* [Excerpted records]

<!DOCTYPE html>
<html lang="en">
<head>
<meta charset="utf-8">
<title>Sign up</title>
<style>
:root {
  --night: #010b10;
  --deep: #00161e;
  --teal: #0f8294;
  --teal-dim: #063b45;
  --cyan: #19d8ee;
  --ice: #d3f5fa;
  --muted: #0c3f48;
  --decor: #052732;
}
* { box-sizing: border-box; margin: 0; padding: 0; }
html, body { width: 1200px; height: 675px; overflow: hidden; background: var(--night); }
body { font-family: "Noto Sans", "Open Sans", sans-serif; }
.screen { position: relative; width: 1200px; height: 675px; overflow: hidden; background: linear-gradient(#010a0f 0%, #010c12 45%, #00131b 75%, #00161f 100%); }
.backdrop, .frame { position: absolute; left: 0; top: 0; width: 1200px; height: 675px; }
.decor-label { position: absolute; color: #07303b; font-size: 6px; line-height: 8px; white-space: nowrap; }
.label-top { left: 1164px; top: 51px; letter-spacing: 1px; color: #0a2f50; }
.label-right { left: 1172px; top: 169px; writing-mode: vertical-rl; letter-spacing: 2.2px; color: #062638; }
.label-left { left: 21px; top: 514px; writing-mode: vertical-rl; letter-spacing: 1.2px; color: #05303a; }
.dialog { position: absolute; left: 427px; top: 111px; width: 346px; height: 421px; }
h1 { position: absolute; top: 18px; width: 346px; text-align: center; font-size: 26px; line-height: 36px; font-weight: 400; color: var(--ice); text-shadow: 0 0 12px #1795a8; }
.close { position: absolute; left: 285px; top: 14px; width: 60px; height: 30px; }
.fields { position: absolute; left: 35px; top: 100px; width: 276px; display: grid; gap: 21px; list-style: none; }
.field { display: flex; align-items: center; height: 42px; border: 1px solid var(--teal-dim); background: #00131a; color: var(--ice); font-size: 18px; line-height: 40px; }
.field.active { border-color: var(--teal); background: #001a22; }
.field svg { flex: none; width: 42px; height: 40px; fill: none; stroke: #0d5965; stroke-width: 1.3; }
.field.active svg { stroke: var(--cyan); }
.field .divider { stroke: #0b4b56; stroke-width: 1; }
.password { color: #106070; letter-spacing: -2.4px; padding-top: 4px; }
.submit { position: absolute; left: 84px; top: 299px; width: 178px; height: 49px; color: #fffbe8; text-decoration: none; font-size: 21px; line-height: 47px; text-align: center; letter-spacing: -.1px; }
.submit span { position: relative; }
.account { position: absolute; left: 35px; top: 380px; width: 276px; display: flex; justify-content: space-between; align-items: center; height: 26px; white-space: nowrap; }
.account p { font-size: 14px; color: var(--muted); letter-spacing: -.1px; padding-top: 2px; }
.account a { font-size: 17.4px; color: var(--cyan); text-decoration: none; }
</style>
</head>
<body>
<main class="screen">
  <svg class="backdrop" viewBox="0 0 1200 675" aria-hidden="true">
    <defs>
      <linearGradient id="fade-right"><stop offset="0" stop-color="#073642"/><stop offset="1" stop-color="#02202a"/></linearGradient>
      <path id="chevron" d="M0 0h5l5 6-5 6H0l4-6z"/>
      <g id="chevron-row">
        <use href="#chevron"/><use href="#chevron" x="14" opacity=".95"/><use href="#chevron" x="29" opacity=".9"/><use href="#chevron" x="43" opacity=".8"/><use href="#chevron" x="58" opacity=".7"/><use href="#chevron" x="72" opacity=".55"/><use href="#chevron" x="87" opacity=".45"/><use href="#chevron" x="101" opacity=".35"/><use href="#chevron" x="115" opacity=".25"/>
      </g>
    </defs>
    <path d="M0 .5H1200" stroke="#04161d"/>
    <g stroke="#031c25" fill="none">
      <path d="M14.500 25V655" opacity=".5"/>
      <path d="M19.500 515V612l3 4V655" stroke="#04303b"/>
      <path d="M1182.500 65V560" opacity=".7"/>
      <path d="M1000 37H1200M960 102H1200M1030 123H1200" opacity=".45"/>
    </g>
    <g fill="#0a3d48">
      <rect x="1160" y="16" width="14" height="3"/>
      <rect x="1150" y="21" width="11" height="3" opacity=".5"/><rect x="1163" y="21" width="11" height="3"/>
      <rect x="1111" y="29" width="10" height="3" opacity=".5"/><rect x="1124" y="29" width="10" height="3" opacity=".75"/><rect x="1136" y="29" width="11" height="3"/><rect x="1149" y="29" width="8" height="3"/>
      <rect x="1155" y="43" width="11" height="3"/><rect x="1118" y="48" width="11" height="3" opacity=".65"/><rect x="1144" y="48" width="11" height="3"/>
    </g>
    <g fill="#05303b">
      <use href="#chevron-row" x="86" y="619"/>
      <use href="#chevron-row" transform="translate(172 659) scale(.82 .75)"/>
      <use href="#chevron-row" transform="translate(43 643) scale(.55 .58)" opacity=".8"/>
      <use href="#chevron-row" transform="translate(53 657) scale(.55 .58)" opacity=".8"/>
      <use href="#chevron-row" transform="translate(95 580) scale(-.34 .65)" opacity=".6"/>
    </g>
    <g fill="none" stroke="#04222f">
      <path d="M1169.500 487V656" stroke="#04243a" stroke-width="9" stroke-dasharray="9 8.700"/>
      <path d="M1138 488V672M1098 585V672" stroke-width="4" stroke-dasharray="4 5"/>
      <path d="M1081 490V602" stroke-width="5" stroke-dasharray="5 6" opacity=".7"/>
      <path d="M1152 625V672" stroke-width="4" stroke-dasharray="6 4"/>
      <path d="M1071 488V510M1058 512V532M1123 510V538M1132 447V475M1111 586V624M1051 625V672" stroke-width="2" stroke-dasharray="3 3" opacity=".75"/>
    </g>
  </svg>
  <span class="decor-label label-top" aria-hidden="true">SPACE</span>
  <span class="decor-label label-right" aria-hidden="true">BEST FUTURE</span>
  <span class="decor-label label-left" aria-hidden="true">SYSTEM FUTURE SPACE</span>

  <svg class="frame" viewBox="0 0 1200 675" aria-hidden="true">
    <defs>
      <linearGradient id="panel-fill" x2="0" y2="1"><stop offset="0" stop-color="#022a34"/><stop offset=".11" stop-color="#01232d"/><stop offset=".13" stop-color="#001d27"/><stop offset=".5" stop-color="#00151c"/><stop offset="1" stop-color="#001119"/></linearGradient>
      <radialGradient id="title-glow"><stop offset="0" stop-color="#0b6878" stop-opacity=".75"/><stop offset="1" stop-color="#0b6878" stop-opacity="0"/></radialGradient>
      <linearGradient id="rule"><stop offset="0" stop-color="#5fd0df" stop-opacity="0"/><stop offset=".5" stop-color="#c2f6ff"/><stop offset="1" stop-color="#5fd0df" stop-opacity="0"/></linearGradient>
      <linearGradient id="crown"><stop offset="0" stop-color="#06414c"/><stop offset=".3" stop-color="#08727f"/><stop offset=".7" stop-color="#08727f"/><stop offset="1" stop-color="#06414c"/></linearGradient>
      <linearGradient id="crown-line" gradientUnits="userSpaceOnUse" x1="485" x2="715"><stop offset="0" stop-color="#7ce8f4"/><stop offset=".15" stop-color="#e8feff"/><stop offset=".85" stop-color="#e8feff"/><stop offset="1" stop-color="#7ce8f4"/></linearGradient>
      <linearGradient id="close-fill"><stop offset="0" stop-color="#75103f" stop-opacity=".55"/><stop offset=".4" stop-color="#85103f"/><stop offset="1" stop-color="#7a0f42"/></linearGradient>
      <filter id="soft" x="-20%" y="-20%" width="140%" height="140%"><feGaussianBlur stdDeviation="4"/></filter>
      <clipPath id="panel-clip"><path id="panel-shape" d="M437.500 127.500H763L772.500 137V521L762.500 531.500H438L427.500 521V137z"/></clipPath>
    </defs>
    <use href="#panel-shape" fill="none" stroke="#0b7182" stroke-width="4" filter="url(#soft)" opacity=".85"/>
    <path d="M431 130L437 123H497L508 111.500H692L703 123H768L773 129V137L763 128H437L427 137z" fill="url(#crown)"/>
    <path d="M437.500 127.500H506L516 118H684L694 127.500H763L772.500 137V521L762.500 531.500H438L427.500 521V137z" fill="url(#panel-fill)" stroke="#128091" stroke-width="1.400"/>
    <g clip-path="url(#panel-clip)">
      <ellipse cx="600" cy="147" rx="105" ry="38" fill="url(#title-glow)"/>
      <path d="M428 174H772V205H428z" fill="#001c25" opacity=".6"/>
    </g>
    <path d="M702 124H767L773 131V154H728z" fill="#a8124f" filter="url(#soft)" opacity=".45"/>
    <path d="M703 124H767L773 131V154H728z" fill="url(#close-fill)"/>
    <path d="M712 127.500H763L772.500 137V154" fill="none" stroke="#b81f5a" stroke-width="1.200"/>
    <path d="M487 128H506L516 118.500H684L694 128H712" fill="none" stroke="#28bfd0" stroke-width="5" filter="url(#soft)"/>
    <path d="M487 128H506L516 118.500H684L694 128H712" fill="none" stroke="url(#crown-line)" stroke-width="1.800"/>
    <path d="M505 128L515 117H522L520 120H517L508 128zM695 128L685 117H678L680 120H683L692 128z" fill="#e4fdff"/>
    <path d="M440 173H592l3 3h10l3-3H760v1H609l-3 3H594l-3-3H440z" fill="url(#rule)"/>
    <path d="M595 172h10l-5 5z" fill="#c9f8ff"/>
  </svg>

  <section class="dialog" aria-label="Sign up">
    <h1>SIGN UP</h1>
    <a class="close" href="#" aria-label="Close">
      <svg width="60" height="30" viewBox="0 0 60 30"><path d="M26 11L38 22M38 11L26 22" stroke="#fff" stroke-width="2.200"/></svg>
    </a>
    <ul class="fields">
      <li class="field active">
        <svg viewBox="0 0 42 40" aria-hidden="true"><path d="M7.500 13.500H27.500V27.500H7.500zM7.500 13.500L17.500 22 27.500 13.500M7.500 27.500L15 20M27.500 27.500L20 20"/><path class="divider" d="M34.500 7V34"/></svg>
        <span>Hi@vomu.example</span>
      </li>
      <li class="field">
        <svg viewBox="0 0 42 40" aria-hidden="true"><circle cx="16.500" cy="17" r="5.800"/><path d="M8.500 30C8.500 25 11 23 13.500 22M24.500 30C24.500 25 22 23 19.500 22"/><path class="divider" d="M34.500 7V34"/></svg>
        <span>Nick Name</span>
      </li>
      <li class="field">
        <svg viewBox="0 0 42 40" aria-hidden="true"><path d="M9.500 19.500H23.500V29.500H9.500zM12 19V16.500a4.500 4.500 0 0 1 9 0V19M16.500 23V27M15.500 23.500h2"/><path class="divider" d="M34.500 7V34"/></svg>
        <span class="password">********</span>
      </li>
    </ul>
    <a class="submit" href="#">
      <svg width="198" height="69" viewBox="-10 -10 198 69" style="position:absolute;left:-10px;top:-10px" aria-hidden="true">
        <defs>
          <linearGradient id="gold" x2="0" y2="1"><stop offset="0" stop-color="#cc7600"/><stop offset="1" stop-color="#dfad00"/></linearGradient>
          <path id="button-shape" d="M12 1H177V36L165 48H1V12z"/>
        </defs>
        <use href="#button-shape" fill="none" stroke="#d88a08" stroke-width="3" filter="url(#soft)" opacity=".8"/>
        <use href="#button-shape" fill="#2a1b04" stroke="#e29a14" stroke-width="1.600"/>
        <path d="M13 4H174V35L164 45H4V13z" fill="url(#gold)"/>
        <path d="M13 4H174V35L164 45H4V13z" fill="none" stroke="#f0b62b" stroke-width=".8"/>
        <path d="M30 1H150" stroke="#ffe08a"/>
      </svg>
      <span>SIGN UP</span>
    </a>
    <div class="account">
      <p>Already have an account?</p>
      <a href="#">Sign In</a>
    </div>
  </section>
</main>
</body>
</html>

---

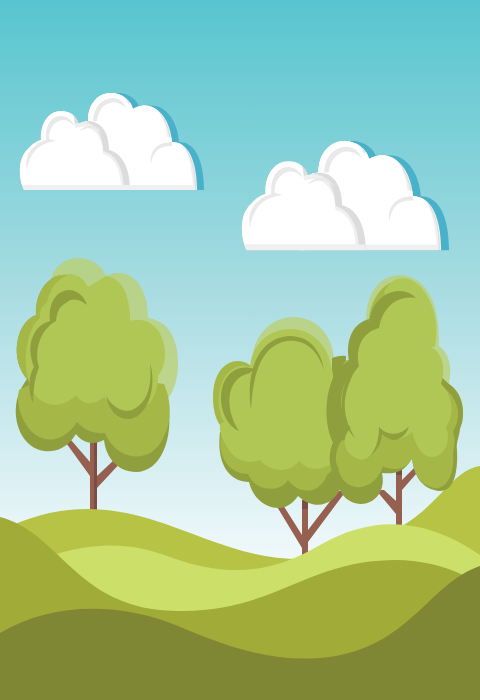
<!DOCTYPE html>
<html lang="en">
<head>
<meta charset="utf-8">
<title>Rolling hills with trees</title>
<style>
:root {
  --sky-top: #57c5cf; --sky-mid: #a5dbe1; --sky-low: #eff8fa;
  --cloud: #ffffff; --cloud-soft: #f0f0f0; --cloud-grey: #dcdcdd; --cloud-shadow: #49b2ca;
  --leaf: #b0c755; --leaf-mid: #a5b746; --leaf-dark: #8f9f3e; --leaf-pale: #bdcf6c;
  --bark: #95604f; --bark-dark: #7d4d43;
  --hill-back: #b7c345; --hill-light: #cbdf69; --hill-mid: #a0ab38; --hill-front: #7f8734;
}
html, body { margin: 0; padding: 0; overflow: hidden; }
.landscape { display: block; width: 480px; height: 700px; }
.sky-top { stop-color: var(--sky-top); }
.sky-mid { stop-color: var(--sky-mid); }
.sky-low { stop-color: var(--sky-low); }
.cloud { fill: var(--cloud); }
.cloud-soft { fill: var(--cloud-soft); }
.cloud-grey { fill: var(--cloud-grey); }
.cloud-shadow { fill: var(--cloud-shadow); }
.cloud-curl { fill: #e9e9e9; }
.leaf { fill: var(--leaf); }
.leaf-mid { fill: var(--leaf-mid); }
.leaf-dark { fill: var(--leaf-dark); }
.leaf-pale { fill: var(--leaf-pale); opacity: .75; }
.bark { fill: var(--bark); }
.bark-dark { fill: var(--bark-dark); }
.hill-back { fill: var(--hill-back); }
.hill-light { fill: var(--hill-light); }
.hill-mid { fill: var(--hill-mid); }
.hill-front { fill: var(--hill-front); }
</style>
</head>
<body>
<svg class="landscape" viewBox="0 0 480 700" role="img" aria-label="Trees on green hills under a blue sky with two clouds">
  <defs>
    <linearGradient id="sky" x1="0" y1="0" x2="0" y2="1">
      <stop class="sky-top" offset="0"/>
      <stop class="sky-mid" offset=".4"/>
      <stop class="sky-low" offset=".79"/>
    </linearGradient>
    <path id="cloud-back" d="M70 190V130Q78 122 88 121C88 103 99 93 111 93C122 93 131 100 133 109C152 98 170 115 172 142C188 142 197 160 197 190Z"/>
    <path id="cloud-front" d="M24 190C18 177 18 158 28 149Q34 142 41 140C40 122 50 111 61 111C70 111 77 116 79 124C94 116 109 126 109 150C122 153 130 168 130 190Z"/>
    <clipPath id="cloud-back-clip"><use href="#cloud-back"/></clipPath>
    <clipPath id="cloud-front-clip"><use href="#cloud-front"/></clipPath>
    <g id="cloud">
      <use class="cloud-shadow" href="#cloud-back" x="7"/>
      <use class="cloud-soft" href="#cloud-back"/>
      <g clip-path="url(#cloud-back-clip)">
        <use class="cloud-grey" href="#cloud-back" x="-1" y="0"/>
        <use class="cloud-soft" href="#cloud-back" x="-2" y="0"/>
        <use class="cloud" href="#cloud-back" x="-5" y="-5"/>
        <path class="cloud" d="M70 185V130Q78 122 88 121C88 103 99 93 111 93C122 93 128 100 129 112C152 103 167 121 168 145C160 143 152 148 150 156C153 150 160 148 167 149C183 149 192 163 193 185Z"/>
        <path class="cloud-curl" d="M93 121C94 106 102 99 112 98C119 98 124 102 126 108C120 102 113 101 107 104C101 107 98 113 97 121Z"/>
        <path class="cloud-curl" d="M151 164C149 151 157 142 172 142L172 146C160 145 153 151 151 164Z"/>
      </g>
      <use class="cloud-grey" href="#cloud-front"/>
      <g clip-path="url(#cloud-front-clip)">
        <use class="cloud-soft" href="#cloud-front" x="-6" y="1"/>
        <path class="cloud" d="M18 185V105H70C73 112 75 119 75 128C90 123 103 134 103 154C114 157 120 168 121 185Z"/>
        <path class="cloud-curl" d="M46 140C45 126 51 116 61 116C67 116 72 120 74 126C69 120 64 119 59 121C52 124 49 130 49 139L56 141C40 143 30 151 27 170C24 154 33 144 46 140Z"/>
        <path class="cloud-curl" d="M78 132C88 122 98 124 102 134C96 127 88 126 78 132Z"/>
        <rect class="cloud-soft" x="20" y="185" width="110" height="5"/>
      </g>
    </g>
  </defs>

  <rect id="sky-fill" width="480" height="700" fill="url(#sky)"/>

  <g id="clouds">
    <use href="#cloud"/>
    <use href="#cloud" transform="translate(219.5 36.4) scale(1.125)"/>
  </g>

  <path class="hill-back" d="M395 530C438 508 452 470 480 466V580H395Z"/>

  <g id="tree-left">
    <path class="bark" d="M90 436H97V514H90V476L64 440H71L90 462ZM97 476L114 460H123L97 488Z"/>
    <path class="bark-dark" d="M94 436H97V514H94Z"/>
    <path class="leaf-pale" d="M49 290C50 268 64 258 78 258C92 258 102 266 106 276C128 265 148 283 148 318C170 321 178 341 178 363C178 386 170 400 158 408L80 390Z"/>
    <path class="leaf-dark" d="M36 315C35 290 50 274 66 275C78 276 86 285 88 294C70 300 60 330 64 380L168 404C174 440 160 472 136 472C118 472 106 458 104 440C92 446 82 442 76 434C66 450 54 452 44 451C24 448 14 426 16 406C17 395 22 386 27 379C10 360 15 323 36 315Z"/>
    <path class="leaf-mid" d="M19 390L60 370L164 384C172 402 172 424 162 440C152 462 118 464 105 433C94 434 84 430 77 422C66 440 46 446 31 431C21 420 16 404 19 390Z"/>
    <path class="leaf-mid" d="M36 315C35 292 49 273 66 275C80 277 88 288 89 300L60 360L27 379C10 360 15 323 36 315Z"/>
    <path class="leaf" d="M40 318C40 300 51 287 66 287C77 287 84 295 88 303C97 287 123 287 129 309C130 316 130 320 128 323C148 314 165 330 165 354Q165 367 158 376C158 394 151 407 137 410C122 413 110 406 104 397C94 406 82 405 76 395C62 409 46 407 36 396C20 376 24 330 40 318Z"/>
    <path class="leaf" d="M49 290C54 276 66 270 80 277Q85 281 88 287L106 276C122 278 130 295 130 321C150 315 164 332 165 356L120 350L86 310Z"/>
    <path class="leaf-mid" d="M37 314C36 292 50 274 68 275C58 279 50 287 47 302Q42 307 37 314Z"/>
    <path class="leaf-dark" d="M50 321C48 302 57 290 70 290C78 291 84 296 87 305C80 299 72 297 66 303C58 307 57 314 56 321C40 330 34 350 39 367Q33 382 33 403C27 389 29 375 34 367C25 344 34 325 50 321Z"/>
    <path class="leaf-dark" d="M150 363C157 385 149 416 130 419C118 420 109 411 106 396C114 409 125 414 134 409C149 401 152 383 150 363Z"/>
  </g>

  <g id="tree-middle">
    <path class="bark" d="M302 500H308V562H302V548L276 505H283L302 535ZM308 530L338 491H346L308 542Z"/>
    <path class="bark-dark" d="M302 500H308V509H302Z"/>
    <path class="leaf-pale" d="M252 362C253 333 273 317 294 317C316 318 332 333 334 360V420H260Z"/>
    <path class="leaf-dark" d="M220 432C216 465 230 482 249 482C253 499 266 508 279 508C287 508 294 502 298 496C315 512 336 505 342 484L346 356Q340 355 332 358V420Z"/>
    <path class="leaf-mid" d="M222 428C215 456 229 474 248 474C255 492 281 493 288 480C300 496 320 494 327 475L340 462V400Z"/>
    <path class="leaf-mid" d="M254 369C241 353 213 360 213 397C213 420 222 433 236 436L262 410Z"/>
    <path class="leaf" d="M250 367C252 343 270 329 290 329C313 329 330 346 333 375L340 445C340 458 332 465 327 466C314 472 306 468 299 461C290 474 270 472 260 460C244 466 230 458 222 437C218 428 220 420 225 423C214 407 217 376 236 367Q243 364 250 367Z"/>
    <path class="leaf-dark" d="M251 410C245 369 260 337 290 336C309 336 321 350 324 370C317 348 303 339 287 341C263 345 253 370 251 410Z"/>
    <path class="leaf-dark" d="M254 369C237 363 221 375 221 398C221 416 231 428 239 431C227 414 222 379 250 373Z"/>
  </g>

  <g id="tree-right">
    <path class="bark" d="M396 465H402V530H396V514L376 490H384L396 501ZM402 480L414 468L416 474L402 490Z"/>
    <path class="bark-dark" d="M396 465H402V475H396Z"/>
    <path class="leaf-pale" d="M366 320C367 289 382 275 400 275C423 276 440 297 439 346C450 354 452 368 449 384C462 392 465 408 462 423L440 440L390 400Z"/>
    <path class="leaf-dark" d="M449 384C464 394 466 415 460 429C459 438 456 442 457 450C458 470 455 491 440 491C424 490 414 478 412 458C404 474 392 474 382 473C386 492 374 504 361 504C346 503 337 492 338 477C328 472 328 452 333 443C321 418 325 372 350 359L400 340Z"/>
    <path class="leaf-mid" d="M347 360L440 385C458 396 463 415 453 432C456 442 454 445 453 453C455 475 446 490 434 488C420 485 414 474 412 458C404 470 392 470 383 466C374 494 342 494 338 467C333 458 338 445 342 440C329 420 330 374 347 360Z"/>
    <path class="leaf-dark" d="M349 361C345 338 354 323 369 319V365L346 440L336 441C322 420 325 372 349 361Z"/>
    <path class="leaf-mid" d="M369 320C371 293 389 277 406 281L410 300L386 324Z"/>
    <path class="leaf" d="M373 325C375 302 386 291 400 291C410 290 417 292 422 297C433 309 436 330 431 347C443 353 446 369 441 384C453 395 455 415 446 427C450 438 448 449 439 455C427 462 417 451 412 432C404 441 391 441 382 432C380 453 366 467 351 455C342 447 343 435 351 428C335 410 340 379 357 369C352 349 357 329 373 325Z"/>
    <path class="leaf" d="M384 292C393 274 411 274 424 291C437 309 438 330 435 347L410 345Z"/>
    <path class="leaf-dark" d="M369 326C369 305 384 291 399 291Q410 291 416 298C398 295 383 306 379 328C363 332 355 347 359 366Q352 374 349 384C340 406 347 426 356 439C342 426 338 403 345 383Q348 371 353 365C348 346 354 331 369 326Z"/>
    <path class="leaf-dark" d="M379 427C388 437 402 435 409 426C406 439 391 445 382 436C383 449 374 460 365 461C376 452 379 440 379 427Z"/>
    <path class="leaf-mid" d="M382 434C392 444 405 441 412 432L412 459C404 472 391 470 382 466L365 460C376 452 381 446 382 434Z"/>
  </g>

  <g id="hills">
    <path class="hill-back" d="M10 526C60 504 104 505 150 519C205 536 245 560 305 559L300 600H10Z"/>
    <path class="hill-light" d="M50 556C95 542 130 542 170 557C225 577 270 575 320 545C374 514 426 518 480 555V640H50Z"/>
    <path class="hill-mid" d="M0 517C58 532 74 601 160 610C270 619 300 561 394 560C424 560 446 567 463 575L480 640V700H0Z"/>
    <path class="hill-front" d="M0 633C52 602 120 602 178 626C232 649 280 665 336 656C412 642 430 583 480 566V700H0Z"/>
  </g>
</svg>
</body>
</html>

* [What to produce] Would you please copy exactly the part of the entries above that begins at the line containing "292C393 274 411" and ends at the line containing "427C388 437 402", both lines included?

* [Solution to this task]
    <path class="leaf" d="M384 292C393 274 411 274 424 291C437 309 438 330 435 347L410 345Z"/>
    <path class="leaf-dark" d="M369 326C369 305 384 291 399 291Q410 291 416 298C398 295 383 306 379 328C363 332 355 347 359 366Q352 374 349 384C340 406 347 426 356 439C342 426 338 403 345 383Q348 371 353 365C348 346 354 331 369 326Z"/>
    <path class="leaf-dark" d="M379 427C388 437 402 435 409 426C406 439 391 445 382 436C383 449 374 460 365 461C376 452 379 440 379 427Z"/>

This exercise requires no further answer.